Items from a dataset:
[Start of section]
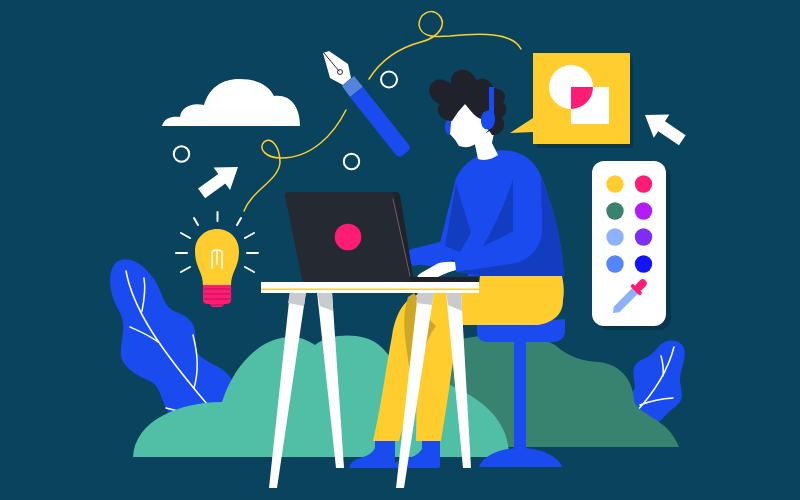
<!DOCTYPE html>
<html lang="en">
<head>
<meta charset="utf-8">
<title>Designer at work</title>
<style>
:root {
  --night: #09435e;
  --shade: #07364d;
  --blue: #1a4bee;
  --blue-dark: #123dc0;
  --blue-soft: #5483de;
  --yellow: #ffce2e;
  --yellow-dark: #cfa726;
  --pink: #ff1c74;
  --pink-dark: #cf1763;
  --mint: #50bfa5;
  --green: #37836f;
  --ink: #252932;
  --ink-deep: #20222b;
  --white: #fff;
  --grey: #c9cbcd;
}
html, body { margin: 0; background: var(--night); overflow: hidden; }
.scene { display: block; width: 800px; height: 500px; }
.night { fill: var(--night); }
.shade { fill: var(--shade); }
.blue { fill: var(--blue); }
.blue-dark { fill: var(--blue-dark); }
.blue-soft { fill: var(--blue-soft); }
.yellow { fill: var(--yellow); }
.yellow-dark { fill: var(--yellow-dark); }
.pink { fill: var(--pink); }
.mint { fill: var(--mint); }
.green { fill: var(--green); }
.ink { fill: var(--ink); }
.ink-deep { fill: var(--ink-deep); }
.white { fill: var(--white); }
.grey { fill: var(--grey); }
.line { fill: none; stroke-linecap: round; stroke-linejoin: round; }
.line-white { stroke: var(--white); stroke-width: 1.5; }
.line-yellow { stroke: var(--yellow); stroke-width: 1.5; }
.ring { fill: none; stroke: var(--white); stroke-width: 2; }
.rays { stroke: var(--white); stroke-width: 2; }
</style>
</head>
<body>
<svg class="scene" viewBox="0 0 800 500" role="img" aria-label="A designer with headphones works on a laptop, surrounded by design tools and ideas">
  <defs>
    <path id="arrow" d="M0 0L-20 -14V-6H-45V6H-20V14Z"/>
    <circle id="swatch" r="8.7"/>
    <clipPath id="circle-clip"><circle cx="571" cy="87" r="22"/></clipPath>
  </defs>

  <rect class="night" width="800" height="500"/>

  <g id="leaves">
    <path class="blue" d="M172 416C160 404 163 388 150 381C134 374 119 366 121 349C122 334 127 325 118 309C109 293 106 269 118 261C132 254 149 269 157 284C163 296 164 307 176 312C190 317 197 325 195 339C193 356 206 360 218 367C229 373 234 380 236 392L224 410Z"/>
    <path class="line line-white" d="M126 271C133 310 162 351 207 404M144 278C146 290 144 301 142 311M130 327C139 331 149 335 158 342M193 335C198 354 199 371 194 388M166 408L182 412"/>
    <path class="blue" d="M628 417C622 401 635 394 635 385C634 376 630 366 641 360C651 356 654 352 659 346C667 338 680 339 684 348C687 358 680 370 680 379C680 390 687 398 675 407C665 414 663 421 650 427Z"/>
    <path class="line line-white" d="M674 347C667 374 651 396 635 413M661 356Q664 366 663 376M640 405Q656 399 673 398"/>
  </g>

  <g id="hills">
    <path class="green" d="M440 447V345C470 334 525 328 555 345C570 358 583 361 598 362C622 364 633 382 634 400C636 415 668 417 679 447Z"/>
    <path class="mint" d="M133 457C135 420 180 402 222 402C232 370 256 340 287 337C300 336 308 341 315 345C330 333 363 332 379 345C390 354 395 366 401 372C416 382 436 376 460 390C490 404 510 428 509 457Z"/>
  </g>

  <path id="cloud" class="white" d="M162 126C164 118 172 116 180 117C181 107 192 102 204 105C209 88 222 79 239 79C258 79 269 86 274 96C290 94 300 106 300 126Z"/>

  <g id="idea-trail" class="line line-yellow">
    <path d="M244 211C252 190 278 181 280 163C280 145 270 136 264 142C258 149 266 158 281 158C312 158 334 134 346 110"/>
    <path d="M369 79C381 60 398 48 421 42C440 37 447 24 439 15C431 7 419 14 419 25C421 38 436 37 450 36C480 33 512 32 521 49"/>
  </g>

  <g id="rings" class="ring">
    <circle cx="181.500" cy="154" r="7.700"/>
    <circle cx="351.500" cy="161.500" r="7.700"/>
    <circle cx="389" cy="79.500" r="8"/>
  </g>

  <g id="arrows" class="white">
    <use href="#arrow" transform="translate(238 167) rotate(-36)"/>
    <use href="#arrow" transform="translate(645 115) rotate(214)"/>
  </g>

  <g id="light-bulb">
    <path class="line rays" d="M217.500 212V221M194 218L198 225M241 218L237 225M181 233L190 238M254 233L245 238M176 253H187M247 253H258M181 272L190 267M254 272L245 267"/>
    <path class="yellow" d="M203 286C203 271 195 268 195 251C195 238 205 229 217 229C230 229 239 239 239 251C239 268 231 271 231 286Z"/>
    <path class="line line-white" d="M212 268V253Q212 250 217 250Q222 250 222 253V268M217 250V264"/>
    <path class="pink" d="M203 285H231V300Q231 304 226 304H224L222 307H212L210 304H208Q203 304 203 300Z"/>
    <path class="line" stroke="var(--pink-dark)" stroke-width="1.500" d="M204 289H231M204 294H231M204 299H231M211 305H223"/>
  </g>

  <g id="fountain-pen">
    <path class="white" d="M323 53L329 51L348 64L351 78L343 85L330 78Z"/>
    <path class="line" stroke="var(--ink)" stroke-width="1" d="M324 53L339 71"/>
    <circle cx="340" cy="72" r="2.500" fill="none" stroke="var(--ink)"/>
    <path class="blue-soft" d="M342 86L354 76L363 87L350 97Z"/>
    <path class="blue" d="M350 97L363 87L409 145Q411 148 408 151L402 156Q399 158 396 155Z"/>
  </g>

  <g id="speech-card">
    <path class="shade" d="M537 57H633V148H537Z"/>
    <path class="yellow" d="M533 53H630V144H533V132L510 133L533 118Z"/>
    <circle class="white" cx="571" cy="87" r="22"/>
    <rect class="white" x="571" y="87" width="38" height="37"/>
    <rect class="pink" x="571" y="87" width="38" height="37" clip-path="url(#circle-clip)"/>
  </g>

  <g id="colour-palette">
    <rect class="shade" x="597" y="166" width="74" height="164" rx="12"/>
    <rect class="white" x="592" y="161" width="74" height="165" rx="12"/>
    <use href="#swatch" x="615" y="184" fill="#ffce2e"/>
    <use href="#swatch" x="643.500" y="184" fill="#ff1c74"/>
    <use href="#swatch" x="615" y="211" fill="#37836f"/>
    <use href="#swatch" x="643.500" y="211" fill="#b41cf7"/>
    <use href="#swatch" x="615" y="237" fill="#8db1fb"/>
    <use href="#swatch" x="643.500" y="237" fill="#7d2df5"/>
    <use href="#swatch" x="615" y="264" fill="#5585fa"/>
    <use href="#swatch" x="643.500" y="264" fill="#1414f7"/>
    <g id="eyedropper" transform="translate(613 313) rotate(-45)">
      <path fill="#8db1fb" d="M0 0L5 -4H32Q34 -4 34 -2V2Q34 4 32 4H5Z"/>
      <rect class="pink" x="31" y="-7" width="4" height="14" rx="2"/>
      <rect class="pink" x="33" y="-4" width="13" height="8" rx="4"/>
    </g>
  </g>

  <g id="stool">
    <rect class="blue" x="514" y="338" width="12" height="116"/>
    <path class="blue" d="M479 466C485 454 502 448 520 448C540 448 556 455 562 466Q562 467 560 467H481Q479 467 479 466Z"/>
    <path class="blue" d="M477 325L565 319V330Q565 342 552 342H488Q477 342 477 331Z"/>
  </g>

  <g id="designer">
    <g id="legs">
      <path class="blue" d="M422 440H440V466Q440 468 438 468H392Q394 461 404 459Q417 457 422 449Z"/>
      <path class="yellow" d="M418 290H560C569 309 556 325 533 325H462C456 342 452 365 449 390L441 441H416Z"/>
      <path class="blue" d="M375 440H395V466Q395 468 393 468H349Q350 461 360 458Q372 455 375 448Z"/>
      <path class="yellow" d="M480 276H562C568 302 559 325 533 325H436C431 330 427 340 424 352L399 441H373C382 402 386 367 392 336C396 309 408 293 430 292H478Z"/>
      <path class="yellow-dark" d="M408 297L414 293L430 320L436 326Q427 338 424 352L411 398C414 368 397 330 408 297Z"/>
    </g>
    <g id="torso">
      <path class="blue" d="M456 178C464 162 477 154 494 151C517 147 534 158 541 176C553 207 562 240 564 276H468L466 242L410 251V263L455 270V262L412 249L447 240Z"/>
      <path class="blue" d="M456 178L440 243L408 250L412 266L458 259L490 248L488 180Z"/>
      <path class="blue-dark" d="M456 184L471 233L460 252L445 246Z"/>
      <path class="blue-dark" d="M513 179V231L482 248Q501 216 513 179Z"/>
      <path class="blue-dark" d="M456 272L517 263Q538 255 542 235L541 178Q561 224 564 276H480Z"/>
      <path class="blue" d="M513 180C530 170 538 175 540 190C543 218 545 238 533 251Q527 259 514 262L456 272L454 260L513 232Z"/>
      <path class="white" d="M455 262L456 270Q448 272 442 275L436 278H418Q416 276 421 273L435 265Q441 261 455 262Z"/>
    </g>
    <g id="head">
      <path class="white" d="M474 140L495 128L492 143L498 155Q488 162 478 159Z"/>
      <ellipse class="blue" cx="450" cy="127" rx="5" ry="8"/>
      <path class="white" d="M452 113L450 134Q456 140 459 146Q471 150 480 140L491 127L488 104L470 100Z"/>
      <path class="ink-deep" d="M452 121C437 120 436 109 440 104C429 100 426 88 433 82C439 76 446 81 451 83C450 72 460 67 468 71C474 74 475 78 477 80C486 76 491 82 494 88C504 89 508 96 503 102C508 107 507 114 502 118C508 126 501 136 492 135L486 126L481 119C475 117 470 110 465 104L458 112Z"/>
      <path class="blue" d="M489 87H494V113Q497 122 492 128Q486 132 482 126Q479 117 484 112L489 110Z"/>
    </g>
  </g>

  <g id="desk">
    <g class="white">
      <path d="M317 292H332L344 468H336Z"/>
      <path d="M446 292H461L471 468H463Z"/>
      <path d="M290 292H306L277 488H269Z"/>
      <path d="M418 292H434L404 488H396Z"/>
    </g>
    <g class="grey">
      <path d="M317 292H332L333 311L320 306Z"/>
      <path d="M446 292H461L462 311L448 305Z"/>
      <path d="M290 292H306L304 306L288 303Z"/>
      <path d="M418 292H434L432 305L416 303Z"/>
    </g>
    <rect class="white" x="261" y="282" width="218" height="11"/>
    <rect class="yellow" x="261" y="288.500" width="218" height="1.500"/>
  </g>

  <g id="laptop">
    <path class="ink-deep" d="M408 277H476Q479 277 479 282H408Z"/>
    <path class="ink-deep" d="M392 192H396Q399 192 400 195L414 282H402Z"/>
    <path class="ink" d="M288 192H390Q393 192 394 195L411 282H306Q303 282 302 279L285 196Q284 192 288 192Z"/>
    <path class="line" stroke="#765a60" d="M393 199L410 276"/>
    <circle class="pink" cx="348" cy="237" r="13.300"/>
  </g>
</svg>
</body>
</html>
[End of section]
[Start of section]
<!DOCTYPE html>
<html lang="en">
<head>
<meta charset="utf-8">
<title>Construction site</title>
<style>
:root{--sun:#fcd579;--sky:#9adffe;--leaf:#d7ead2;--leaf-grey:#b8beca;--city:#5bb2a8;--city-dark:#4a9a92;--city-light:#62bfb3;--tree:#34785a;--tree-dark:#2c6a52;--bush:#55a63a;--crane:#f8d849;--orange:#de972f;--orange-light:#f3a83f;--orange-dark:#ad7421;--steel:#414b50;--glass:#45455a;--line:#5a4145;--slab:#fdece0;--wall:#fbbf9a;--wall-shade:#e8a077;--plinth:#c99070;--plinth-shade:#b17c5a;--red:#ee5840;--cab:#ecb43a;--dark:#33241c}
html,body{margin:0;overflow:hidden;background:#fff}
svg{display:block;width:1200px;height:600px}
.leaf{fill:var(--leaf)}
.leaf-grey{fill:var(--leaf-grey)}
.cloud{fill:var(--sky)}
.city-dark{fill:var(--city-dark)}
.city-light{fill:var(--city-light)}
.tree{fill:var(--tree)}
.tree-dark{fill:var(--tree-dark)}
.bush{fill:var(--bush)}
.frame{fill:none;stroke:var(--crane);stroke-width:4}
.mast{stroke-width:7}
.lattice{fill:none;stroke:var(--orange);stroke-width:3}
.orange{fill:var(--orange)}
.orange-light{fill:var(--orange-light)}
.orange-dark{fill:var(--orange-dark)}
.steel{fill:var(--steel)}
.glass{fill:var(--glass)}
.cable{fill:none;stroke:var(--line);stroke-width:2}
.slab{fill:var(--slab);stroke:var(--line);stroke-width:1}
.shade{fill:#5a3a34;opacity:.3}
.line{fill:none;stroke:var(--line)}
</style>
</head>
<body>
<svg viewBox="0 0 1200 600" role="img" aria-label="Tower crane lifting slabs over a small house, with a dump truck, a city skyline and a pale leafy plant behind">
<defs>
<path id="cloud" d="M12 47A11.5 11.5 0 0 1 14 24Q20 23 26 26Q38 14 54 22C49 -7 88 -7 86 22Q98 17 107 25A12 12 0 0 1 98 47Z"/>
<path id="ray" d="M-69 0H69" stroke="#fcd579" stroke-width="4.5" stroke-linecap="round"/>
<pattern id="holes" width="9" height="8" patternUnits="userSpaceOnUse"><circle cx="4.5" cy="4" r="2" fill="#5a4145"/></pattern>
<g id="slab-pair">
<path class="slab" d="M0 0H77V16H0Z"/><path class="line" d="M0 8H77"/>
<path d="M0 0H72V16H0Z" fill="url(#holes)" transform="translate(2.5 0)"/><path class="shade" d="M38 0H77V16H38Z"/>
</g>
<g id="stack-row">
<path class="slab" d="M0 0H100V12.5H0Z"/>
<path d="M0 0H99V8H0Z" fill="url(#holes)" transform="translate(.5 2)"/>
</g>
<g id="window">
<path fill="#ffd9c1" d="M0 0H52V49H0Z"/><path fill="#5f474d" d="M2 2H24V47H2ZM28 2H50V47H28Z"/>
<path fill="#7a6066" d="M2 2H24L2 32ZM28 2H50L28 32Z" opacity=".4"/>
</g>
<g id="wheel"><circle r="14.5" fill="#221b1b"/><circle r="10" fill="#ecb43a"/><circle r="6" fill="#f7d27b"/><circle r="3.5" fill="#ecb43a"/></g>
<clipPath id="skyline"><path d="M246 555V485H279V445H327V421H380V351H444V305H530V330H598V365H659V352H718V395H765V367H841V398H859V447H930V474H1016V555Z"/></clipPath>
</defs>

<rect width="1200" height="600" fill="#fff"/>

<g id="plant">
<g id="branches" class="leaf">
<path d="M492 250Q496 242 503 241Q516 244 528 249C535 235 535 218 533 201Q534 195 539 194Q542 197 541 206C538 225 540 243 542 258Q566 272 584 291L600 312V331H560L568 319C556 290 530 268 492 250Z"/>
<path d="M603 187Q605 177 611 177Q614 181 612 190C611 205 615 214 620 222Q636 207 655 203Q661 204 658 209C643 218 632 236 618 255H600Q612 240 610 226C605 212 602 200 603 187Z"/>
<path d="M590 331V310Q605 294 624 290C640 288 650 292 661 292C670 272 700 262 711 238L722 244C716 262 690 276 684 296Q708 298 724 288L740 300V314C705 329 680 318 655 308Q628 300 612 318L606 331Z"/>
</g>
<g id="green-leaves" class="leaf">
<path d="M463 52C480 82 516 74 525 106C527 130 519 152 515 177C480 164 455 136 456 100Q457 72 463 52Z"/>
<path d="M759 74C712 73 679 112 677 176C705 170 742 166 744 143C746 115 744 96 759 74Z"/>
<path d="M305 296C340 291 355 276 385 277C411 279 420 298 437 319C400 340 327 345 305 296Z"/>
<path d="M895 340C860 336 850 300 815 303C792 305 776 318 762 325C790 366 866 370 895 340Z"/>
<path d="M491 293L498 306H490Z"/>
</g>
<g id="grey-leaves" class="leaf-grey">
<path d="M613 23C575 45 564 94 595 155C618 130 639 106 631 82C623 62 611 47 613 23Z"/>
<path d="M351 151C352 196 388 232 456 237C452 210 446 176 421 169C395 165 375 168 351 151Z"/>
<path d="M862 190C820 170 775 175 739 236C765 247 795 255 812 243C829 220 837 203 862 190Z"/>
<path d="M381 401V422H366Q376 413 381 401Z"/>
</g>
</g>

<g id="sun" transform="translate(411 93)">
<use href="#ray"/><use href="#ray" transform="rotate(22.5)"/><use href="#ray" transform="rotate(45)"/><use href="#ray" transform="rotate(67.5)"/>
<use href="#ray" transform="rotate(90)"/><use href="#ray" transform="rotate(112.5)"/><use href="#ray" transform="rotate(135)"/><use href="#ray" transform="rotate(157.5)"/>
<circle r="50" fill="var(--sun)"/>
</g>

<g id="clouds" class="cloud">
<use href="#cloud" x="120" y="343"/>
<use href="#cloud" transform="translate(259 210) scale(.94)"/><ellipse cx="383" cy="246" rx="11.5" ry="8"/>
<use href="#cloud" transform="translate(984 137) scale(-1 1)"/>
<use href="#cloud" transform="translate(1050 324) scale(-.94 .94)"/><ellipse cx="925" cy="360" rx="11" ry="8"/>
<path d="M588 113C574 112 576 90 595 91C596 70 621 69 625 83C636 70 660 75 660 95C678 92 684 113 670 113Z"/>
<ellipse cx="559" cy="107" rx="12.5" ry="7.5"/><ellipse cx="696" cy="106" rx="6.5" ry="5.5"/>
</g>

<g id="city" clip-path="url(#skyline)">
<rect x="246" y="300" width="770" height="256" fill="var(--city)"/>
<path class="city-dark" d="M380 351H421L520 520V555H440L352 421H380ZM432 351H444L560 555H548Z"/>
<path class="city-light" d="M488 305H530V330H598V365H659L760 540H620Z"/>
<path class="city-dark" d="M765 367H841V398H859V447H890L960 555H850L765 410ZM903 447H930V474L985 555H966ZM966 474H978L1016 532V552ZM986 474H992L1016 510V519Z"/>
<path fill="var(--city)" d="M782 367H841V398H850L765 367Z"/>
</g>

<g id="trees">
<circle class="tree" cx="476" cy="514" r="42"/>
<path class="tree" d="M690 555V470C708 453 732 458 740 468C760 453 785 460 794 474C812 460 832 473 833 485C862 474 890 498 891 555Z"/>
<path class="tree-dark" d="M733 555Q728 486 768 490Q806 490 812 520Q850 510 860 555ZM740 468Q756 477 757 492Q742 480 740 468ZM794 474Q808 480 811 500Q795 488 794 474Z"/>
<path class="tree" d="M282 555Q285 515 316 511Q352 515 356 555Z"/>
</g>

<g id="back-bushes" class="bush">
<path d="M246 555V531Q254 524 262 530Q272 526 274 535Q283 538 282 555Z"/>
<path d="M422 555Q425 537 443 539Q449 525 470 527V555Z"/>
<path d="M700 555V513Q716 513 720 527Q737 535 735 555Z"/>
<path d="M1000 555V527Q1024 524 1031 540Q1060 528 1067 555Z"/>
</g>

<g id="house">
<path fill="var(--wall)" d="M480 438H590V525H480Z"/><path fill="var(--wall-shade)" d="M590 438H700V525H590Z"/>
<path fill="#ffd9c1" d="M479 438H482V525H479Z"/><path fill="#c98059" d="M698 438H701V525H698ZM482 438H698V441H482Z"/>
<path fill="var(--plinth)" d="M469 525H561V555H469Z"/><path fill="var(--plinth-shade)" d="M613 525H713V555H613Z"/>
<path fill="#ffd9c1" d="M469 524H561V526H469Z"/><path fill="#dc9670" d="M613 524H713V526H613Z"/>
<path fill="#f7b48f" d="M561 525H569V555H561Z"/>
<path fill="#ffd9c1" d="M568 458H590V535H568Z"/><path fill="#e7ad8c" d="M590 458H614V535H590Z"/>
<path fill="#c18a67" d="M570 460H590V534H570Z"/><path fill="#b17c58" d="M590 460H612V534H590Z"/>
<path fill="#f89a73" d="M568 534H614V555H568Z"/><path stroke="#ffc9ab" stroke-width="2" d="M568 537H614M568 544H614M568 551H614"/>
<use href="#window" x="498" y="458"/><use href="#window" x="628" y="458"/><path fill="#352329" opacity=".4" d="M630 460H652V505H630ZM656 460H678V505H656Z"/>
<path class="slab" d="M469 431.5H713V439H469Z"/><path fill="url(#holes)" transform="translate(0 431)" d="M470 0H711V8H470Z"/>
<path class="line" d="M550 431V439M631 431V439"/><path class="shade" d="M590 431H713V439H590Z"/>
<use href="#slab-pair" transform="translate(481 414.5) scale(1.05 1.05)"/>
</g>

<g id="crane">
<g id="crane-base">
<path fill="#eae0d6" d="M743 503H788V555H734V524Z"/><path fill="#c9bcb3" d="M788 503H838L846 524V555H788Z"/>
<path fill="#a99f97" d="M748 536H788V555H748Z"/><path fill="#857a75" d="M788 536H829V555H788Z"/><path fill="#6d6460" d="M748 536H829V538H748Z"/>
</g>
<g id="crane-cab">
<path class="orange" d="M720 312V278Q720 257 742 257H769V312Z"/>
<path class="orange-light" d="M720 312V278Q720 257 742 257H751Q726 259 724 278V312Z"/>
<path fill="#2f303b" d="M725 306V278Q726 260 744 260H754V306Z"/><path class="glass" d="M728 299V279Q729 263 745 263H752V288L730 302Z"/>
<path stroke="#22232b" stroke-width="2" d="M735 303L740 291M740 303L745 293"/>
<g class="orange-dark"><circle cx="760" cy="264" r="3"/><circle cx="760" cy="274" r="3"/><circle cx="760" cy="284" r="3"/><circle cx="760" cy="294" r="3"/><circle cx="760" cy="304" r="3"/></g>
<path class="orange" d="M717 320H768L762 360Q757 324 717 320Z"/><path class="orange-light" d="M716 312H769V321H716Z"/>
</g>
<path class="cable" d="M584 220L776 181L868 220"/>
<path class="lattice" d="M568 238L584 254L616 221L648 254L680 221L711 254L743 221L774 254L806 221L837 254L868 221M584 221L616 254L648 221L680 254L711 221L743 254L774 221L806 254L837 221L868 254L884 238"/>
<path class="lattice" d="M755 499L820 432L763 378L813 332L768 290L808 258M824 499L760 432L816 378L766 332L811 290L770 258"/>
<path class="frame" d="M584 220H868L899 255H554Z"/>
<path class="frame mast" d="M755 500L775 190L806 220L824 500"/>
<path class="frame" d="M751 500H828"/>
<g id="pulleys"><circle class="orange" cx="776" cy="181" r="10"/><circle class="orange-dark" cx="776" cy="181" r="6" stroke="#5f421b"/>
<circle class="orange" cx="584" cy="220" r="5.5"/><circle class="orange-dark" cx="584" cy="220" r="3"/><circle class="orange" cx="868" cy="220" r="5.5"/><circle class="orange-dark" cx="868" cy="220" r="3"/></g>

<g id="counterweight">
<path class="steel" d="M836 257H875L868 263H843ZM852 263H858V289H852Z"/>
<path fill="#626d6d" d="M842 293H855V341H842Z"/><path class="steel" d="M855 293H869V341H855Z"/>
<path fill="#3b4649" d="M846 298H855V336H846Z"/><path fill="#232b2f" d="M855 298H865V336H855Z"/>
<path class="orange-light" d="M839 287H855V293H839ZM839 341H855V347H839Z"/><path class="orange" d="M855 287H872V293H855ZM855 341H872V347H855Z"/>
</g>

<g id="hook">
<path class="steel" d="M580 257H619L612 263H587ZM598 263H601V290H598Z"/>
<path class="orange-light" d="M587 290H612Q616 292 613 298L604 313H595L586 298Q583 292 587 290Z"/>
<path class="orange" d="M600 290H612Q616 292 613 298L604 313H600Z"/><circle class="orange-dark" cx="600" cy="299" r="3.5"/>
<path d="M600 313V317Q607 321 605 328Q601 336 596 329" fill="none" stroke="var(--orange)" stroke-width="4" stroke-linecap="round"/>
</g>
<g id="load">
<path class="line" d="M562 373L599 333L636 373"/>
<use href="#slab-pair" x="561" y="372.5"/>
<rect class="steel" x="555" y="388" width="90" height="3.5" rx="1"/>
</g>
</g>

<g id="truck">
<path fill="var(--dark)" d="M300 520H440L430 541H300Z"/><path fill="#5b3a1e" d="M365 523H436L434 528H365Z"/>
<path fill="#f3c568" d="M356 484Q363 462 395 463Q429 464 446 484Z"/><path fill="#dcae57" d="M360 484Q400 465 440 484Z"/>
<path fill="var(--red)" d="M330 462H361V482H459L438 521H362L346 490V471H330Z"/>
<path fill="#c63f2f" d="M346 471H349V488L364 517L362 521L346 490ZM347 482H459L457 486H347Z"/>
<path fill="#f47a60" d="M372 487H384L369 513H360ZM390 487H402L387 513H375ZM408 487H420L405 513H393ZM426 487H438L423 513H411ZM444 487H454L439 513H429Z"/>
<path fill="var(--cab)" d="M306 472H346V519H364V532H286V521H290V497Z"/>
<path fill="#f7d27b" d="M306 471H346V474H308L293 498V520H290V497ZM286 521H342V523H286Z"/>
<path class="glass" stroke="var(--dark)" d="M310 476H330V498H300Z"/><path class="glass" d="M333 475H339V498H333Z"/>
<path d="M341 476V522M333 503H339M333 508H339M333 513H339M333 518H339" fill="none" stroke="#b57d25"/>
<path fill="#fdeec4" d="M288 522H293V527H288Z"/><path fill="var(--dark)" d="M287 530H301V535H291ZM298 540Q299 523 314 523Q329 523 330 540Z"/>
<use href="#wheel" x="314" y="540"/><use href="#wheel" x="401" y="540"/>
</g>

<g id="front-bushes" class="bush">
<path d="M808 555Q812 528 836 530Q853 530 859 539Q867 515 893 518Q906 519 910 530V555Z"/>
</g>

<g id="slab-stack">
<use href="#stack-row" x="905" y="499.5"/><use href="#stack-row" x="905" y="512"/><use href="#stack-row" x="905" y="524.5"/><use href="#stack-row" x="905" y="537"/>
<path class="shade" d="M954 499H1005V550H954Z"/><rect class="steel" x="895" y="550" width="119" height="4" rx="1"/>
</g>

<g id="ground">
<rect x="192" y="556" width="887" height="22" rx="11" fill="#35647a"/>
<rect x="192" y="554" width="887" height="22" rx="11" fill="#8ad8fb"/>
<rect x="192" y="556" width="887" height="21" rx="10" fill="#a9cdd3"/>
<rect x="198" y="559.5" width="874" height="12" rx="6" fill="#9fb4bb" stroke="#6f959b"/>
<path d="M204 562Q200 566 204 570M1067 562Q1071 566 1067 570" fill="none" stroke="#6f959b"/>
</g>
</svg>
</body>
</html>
[End of section]
TASK OBJECTIVE: Scan the records above and report every line with the string "root".

ANSWER SPACE:
:root {
:root{--sun:#fcd579;--sky:#9adffe;--leaf:#d7ead2;--leaf-grey:#b8beca;--city:#5bb2a8;--city-dark:#4a9a92;--city-light:#62bfb3;--tree:#34785a;--tree-dark:#2c6a52;--bush:#55a63a;--crane:#f8d849;--orange:#de972f;--orange-light:#f3a83f;--orange-dark:#ad7421;--steel:#414b50;--glass:#45455a;--line:#5a4145;--slab:#fdece0;--wall:#fbbf9a;--wall-shade:#e8a077;--plinth:#c99070;--plinth-shade:#b17c5a;--red:#ee5840;--cab:#ecb43a;--dark:#33241c}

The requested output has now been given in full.